◆ **Directions**
Count how many lines below contain the word "weight", then give that number alone.
───── Supplied material
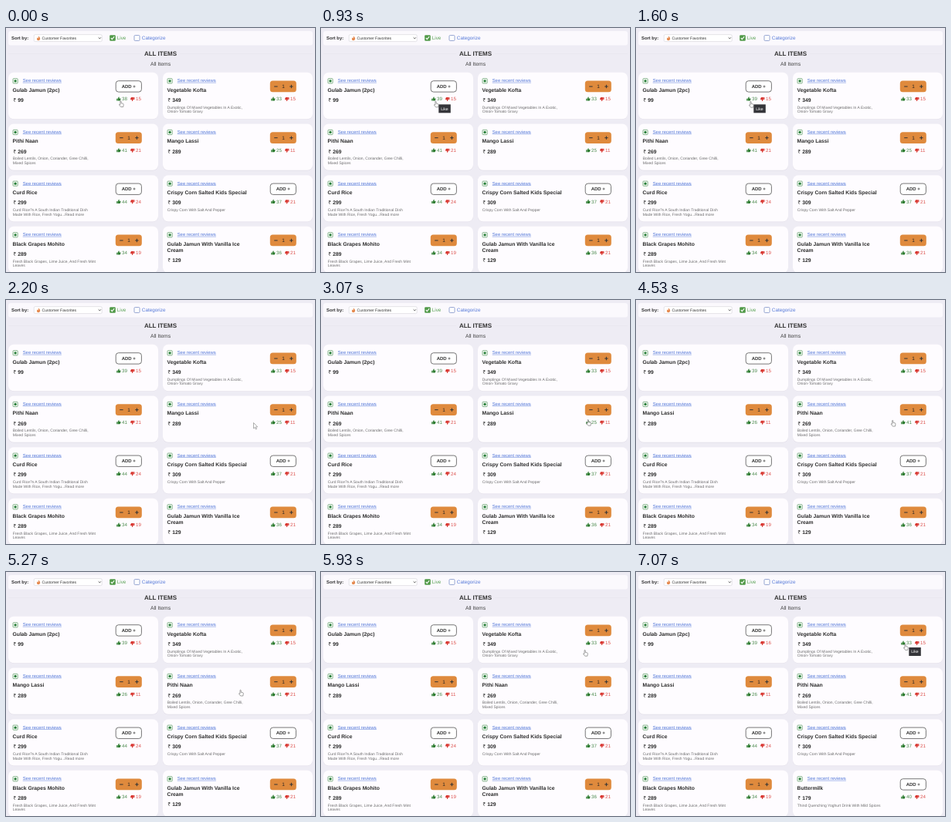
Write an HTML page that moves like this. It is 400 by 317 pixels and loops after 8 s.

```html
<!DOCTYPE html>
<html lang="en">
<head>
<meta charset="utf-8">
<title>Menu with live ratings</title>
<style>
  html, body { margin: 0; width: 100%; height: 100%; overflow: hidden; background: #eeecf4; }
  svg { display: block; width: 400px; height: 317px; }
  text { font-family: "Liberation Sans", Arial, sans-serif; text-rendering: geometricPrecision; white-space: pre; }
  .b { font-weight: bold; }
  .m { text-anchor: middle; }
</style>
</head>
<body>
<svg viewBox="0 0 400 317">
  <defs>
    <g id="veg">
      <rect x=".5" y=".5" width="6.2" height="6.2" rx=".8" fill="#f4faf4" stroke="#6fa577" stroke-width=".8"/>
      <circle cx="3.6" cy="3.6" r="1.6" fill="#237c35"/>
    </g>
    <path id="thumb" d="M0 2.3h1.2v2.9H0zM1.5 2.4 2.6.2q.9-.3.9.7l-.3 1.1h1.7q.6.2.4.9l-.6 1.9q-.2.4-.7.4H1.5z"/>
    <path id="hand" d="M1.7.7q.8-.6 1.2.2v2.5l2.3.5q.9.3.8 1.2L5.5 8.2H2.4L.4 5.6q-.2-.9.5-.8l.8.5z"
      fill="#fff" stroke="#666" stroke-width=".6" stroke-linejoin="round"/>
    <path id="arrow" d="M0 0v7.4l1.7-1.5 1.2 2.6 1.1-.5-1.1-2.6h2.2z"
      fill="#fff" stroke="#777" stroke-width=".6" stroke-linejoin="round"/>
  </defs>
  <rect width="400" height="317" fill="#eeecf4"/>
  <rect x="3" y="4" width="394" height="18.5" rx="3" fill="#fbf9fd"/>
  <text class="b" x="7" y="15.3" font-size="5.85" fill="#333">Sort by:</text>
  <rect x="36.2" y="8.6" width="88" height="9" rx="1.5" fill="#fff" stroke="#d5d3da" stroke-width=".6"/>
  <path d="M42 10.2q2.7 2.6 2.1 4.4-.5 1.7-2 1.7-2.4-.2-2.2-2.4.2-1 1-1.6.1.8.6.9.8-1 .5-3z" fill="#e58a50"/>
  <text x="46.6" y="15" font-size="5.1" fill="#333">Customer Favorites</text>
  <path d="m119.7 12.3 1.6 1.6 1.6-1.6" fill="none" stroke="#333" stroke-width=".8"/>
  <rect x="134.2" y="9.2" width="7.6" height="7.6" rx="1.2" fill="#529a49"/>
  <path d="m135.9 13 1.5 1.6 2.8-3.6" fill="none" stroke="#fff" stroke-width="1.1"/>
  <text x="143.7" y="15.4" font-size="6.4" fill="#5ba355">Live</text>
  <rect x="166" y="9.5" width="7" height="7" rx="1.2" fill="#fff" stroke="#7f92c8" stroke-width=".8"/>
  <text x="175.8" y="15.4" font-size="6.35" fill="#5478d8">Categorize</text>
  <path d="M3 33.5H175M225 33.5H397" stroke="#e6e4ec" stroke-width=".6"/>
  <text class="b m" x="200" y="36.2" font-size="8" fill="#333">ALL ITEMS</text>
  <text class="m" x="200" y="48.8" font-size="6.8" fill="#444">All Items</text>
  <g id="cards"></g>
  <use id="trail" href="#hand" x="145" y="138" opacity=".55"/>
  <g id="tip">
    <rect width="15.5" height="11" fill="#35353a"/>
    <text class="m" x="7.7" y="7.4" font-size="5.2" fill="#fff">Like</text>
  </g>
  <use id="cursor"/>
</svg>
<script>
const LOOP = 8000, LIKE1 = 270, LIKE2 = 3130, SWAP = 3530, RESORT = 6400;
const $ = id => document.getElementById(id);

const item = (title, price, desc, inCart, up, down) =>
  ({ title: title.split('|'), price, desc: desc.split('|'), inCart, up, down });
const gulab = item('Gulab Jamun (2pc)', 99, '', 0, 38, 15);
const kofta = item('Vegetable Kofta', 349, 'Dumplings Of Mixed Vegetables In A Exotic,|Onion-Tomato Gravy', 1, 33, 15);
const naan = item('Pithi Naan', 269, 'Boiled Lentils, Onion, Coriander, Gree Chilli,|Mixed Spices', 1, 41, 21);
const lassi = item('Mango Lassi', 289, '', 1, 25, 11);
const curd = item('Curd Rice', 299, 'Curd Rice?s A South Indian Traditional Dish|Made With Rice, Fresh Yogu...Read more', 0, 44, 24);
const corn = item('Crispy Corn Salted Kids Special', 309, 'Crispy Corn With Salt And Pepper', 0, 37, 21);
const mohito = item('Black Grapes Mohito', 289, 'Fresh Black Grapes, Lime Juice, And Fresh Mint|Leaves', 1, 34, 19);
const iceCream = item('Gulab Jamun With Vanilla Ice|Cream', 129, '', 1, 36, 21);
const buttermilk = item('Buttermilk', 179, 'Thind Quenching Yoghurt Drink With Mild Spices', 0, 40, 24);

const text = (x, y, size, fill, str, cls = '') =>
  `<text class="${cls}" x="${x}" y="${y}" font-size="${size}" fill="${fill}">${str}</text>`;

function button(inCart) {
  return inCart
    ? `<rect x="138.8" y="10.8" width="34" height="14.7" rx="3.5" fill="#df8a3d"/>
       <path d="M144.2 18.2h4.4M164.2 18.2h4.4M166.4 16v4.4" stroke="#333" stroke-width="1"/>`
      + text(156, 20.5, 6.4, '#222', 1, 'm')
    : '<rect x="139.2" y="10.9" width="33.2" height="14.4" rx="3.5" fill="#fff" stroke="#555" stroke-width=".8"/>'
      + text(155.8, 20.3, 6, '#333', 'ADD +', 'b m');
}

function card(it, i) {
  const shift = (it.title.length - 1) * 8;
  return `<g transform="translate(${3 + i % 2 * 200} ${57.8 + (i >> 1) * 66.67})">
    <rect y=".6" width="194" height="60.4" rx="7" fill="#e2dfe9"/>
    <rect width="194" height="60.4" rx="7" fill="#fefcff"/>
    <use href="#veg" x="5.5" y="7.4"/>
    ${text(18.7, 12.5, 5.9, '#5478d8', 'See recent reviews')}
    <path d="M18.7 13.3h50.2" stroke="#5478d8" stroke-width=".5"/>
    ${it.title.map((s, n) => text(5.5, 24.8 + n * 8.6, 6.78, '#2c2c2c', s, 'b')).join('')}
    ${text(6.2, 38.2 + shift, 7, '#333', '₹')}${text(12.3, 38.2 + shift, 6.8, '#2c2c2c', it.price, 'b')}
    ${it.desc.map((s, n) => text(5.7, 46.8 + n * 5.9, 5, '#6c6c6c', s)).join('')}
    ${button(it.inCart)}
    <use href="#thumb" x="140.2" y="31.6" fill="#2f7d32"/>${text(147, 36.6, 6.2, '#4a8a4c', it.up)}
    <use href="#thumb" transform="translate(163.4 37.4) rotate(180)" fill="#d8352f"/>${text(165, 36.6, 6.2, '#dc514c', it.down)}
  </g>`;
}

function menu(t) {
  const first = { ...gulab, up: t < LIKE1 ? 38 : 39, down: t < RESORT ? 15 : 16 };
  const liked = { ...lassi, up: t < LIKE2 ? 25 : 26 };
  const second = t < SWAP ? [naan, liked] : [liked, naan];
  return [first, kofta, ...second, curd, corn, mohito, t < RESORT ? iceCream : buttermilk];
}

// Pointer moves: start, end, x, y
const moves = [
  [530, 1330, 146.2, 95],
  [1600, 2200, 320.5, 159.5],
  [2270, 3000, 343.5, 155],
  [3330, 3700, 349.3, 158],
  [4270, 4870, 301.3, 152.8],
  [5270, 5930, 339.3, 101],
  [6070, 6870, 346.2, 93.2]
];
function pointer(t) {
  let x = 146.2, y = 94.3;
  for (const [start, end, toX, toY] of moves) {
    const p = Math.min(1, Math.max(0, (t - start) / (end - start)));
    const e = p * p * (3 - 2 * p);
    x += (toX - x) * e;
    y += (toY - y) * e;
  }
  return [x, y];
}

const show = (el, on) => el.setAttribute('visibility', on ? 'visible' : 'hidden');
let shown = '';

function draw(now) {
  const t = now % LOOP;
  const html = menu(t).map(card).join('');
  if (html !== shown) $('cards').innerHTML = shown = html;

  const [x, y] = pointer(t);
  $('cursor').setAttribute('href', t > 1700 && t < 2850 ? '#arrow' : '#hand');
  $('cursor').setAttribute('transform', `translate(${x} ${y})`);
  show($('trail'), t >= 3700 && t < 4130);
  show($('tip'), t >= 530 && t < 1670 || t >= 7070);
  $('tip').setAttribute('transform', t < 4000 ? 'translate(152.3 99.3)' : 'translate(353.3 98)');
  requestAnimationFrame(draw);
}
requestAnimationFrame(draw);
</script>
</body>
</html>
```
──────────
───── Supplied material
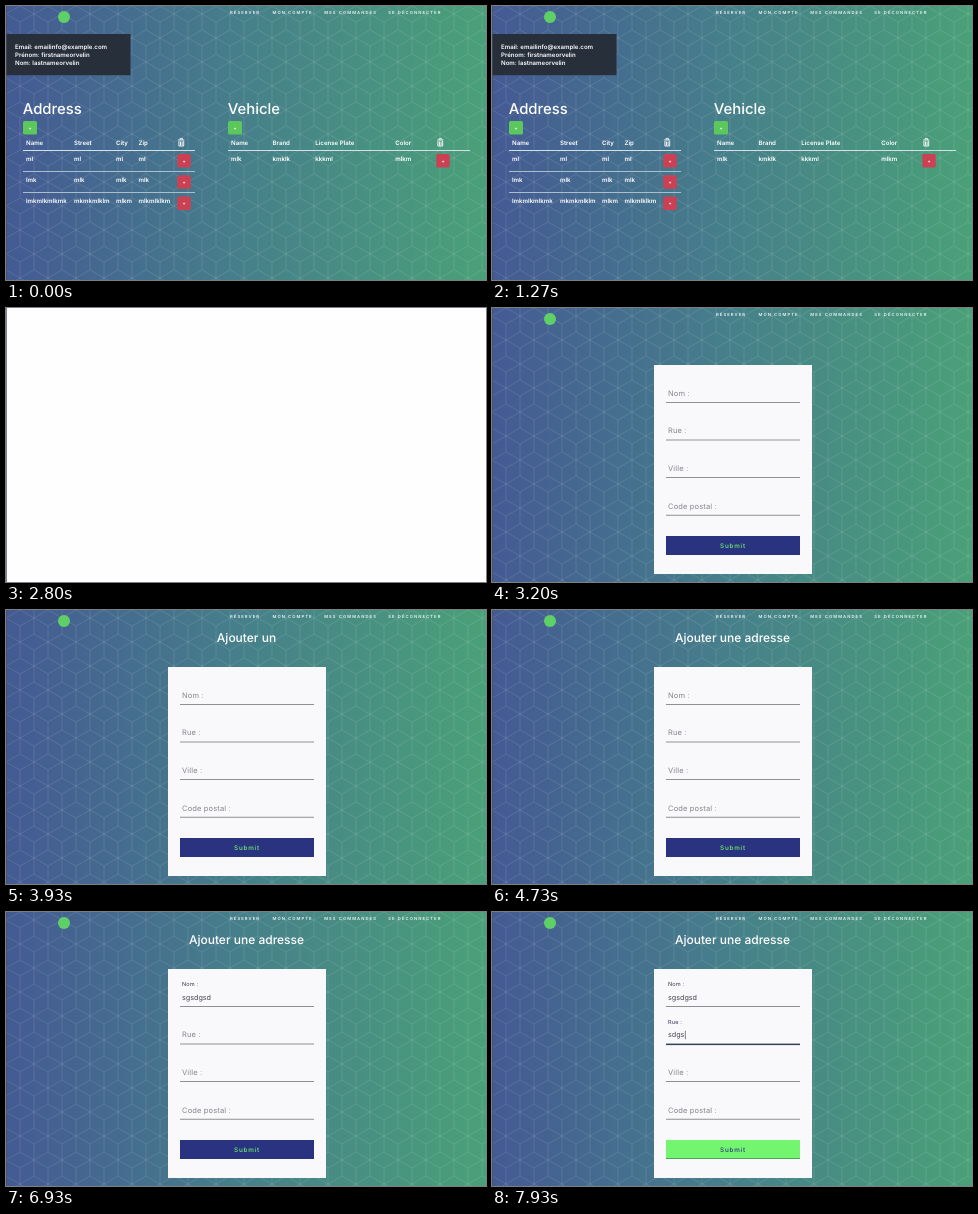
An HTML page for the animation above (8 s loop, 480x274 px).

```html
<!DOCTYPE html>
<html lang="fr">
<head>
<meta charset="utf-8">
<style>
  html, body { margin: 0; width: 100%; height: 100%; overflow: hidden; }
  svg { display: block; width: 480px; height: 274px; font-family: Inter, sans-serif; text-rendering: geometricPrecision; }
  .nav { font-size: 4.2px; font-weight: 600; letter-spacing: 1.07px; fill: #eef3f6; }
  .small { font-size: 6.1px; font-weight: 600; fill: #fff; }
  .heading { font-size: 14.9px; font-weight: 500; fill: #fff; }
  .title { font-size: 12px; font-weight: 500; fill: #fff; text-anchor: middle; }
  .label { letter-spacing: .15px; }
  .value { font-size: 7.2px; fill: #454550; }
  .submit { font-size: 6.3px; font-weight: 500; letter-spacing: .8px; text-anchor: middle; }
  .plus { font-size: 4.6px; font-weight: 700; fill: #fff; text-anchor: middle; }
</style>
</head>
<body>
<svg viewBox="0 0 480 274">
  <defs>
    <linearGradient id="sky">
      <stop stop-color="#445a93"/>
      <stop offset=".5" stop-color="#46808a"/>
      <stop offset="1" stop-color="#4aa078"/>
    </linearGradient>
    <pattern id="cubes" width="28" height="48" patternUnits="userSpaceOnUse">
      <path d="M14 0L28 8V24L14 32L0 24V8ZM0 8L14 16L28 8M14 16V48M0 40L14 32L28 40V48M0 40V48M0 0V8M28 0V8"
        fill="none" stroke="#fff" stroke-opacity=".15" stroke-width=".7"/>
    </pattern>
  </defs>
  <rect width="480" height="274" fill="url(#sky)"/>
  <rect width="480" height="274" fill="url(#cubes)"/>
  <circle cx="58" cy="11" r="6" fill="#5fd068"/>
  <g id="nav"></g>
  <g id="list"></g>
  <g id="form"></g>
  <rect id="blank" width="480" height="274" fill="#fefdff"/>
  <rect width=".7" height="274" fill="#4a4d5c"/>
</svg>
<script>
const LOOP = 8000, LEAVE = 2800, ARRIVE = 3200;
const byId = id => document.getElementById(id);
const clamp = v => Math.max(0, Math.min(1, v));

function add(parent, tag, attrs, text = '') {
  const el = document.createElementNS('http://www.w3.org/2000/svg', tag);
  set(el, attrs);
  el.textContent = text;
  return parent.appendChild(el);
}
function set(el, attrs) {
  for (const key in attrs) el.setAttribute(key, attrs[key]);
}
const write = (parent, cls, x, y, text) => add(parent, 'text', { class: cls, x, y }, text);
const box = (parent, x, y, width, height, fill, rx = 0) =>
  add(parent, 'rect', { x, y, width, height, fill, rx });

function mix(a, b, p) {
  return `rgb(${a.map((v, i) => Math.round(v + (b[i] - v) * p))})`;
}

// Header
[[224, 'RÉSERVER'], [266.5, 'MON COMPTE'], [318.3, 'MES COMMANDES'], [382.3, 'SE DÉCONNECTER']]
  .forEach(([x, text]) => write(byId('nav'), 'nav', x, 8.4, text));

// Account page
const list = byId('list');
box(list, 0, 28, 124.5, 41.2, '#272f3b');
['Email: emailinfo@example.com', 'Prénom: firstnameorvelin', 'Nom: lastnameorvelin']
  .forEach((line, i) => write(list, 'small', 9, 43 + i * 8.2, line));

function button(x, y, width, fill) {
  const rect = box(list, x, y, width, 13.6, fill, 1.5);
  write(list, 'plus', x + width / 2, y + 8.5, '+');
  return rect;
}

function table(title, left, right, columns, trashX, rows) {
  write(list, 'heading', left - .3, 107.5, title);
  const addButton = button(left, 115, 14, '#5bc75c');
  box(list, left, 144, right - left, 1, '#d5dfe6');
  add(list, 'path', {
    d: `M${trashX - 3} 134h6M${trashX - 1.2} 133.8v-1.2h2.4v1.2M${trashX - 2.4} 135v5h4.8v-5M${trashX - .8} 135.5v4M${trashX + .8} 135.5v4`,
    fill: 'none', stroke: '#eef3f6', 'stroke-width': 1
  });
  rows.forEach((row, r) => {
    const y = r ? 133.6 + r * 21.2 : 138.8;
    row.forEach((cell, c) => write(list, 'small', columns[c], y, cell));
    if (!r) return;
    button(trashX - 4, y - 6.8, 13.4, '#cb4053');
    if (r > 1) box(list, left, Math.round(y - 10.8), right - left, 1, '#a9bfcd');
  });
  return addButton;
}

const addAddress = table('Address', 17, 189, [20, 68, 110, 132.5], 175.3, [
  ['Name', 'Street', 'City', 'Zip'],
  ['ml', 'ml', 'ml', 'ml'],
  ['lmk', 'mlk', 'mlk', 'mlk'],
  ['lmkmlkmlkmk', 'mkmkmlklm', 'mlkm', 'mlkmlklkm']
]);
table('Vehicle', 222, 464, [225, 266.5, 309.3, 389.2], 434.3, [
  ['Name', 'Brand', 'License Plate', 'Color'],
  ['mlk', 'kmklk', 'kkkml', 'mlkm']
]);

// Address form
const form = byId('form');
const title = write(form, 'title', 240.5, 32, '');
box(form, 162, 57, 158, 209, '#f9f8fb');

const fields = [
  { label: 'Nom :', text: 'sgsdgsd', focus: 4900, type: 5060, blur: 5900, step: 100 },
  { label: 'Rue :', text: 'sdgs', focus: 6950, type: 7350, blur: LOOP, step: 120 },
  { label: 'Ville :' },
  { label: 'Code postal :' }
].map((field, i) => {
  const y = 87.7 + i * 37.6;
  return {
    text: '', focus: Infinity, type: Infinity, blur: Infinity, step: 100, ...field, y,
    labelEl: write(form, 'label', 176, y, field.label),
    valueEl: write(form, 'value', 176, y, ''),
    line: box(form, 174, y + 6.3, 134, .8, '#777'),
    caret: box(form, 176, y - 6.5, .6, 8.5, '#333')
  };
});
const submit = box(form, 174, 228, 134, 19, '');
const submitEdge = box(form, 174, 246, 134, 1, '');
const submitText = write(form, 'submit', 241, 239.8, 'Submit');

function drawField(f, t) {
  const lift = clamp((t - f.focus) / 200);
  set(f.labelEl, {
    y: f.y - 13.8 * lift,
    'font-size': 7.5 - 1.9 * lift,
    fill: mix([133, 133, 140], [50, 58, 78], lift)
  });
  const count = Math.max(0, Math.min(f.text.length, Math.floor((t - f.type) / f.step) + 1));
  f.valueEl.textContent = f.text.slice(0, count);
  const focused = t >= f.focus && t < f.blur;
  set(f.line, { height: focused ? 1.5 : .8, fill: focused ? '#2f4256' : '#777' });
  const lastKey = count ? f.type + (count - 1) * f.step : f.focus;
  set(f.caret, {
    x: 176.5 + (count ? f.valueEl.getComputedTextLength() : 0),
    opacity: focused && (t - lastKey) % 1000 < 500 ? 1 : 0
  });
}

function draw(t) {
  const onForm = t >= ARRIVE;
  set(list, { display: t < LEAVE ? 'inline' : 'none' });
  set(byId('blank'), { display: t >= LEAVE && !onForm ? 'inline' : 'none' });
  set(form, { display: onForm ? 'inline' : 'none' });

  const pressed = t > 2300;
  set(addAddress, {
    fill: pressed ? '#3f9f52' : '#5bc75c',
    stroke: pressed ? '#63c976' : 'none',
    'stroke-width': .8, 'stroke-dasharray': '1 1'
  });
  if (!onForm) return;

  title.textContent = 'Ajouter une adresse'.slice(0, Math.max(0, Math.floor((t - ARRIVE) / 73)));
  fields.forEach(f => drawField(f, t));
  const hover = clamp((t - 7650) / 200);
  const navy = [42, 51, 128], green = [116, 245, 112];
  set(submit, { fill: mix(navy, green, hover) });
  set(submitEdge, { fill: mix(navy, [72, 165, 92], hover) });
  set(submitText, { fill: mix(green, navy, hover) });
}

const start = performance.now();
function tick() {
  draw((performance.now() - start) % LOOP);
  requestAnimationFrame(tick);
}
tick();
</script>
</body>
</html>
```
──────────
◆ **Output of the task**
7